The book, "Start to Finish Chicago: Windy City Mazes," includes depictions of the Lincoln Park Conservatory, the Art Institute's lions and the Field Museum.

Matthew Haussler, the artist behind the mazes, has made a name for himself by creating record-breaking and extremely detailed mazes that show off Chicago's sights.

"There's so much variety and so many different views and landscapes and cityscapes, it was kind of a no-brainer to me to focus on what I see every day," Haussler said.

It took Haussler six months to make the 45 mazes featured in the book. He included icons most will be familiar with (like Cloud Gate/ "the Bean"), as well as spots near to his heart, like a view of the Aragon from the Red Line. Haussler took in that view every day for a year while living and working in Uptown, he said.

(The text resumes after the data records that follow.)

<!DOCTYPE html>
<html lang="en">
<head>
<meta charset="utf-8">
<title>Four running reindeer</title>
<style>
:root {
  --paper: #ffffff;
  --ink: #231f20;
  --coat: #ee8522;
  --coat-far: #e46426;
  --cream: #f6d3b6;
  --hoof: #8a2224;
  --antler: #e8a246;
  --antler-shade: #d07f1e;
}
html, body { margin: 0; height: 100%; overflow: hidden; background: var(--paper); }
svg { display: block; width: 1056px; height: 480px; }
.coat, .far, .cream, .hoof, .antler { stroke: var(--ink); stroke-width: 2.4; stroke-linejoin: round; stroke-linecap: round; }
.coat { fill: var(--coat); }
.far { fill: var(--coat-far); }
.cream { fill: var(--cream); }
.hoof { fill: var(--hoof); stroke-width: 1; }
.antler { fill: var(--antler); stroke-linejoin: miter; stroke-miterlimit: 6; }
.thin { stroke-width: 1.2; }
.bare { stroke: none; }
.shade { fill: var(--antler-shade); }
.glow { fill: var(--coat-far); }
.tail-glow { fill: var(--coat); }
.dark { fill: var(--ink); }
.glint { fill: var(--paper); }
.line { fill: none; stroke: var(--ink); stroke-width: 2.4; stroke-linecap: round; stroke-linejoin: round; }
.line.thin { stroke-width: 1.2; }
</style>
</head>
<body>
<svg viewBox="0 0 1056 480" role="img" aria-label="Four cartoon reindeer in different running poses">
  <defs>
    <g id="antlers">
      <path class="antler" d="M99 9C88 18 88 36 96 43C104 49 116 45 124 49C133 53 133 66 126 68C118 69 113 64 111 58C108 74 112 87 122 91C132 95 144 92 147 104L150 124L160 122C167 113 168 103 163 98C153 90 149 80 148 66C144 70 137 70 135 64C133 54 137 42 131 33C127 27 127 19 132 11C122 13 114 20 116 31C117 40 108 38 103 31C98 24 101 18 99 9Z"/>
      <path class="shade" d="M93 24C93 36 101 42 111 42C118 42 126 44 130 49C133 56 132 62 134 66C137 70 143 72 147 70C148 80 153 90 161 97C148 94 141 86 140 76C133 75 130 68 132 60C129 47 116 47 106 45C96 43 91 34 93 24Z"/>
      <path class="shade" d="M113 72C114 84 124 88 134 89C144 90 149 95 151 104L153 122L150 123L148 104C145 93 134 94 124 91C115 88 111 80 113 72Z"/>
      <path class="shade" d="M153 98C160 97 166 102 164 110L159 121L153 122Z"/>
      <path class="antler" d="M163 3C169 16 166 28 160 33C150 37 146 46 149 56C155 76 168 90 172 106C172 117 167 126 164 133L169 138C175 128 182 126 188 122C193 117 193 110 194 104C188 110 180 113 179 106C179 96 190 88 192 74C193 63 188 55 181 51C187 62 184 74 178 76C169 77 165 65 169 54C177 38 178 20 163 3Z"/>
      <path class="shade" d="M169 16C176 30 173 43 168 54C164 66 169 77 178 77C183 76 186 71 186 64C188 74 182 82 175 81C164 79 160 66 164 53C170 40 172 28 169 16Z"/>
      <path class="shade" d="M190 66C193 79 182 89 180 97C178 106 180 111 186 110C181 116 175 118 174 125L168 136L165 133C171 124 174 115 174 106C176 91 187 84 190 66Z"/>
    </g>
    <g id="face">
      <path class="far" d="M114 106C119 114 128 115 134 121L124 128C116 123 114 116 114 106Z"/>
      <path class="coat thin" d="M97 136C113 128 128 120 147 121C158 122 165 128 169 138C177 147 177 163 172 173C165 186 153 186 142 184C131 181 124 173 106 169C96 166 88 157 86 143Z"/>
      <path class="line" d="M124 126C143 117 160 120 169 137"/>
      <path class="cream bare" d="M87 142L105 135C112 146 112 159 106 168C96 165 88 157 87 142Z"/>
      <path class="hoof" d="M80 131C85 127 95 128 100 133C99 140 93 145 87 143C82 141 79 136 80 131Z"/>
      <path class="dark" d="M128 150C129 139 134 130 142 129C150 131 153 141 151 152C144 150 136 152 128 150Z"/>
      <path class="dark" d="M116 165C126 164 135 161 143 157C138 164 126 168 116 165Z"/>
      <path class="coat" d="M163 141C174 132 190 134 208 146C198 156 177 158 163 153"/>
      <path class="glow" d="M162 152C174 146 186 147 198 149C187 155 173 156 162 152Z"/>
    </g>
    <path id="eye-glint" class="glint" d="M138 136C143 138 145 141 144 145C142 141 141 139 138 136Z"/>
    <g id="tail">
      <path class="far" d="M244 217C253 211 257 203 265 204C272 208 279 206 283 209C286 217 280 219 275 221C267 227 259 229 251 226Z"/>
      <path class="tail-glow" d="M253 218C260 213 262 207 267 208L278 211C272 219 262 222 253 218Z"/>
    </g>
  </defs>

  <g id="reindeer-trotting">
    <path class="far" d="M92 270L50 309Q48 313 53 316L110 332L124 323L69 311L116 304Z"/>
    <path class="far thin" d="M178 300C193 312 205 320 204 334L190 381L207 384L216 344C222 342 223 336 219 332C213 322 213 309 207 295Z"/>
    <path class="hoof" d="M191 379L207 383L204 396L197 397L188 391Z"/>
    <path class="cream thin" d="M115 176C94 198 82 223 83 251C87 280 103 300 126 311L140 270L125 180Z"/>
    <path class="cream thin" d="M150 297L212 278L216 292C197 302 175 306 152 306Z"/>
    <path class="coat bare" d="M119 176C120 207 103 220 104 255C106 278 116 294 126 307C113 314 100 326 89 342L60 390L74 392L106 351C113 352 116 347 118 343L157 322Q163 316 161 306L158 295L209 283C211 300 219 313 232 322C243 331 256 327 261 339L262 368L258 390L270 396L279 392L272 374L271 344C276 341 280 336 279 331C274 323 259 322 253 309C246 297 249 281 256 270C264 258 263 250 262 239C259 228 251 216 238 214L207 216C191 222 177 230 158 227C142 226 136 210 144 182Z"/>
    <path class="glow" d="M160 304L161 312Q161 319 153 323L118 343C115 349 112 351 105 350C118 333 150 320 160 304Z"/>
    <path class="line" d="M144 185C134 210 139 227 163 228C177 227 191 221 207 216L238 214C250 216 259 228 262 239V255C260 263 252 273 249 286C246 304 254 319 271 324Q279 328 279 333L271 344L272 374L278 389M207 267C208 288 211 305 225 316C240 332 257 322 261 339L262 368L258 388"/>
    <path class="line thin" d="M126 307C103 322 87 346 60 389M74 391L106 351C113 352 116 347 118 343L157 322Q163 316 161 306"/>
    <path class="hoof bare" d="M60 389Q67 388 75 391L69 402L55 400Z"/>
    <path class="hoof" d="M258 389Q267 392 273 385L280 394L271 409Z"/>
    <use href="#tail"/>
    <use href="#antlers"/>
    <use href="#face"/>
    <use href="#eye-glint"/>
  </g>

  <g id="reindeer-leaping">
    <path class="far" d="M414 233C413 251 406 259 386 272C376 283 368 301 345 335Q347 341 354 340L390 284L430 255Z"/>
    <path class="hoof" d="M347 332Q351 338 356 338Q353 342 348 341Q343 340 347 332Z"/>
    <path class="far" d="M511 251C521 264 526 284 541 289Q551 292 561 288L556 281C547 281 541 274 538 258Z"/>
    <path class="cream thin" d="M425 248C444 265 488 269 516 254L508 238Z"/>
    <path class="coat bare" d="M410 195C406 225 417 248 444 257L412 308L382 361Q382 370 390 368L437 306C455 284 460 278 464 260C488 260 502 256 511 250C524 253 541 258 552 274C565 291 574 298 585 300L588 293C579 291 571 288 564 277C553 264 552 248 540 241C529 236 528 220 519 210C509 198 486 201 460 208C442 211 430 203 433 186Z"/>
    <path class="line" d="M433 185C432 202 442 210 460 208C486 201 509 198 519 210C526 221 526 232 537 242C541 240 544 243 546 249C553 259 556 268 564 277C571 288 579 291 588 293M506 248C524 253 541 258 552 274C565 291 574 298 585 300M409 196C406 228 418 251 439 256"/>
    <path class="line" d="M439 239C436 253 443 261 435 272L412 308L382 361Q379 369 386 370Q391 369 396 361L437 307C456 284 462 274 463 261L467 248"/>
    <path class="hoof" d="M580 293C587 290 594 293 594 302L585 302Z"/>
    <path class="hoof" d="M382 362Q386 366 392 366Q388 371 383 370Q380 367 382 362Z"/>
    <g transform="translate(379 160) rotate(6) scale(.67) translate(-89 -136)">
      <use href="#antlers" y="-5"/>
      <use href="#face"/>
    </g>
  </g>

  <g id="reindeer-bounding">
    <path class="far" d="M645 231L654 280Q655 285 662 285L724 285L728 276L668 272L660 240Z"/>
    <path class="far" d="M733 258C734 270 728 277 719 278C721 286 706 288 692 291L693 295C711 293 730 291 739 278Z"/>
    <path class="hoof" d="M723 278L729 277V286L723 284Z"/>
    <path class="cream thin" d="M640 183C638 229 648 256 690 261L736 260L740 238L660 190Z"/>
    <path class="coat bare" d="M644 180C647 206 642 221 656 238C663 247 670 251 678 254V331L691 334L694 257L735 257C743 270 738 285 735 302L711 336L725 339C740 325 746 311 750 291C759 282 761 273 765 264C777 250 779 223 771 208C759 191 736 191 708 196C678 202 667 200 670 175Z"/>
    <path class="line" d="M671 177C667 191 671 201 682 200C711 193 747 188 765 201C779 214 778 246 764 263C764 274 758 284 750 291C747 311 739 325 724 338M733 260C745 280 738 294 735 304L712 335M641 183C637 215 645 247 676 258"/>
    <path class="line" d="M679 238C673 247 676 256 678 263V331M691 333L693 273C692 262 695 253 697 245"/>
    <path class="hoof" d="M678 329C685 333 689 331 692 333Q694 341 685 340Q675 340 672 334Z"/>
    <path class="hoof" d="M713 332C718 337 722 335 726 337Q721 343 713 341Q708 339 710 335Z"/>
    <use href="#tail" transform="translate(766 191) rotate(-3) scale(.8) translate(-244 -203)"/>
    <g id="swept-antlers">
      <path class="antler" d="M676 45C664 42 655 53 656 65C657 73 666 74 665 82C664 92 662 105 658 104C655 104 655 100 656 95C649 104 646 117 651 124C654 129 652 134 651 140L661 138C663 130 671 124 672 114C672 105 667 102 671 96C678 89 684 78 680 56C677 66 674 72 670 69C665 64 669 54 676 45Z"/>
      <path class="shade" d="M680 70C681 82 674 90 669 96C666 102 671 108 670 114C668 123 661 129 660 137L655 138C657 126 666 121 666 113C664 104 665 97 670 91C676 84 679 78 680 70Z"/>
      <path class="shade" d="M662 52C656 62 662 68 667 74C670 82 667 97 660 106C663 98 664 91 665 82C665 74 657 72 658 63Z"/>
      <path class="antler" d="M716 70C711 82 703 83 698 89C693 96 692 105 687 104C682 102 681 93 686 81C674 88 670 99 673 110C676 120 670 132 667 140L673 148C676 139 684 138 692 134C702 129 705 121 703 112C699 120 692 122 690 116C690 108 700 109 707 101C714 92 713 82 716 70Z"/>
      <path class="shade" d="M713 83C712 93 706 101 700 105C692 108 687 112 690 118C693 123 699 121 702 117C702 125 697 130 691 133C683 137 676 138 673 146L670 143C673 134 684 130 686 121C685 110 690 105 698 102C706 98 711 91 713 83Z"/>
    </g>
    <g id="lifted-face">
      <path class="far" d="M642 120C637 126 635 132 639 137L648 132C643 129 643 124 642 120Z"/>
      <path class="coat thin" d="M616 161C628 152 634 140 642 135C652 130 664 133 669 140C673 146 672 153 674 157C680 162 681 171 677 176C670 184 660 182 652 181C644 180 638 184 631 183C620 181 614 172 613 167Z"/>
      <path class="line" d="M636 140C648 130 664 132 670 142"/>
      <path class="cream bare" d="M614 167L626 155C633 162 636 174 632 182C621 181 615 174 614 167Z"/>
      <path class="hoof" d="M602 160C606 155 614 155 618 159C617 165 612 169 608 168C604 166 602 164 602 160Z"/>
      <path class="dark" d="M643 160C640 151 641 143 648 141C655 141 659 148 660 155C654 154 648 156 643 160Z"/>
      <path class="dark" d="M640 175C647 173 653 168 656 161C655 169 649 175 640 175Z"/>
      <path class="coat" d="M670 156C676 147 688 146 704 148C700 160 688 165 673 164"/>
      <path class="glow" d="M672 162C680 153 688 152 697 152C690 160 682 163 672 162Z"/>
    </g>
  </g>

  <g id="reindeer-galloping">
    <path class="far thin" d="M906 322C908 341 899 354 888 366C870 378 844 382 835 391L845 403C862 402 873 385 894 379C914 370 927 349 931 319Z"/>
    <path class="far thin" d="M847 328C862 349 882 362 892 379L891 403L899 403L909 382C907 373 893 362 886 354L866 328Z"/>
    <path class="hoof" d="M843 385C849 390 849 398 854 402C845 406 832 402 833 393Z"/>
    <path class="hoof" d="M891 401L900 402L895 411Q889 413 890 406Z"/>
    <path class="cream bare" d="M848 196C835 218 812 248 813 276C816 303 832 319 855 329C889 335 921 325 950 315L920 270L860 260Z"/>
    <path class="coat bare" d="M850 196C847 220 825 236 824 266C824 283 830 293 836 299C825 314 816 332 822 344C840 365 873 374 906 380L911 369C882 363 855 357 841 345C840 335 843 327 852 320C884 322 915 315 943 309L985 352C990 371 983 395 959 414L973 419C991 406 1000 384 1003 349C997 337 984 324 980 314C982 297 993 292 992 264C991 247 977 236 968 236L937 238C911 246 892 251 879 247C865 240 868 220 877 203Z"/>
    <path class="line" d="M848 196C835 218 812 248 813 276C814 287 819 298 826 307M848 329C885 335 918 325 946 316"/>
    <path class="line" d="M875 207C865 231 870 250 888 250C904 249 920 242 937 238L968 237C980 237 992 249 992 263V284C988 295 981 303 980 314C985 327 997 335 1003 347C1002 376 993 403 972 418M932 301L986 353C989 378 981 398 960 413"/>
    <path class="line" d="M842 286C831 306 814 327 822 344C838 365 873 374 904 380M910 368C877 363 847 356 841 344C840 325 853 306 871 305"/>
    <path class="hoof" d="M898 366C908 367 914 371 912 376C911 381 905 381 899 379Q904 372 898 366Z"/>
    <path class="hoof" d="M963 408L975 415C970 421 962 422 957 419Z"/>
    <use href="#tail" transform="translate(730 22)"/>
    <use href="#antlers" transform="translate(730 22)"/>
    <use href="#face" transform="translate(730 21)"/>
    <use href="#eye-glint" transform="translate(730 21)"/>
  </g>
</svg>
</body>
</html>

And though the mazes are art, Haussler designs them to be entertaining: Each can be solved (solutions are shown at the back of the book), colored in or enjoyed as is.

"I like to watch people get a little bit of excitement in and watch their interest be piqued when they look at my work," Haussler said.

Some people can go through the mazes in a few minutes and say they're too easy, Haussler said, while others find them too difficult. It's hard for him to judge the intensity since he makes them, but they are are more difficult than what you'd face on a restaurant placemat, he said.

Still, he promised, "They're not as hard as they look."

Haussler has made mazes as art since 2009. Though he does draw people and animals (one of the book's mazes features a Lincoln Park Zoo zebra), he said buildings are "a little more fun."

Haussler also makes maze books for children and he's working on mazes that show scenes from Chicago's "sister cities," including Galway in Ireland.

People have asked Haussler if it bothers him that people see his art as a game, he said, but he likes that people find his work entertaining.

"You're supposed to enjoy it. [It's] supposed to be fun," Haussler said. "Making a hobby to a career is what everyone dreams of."

Here's a look at some of the mazes in the book: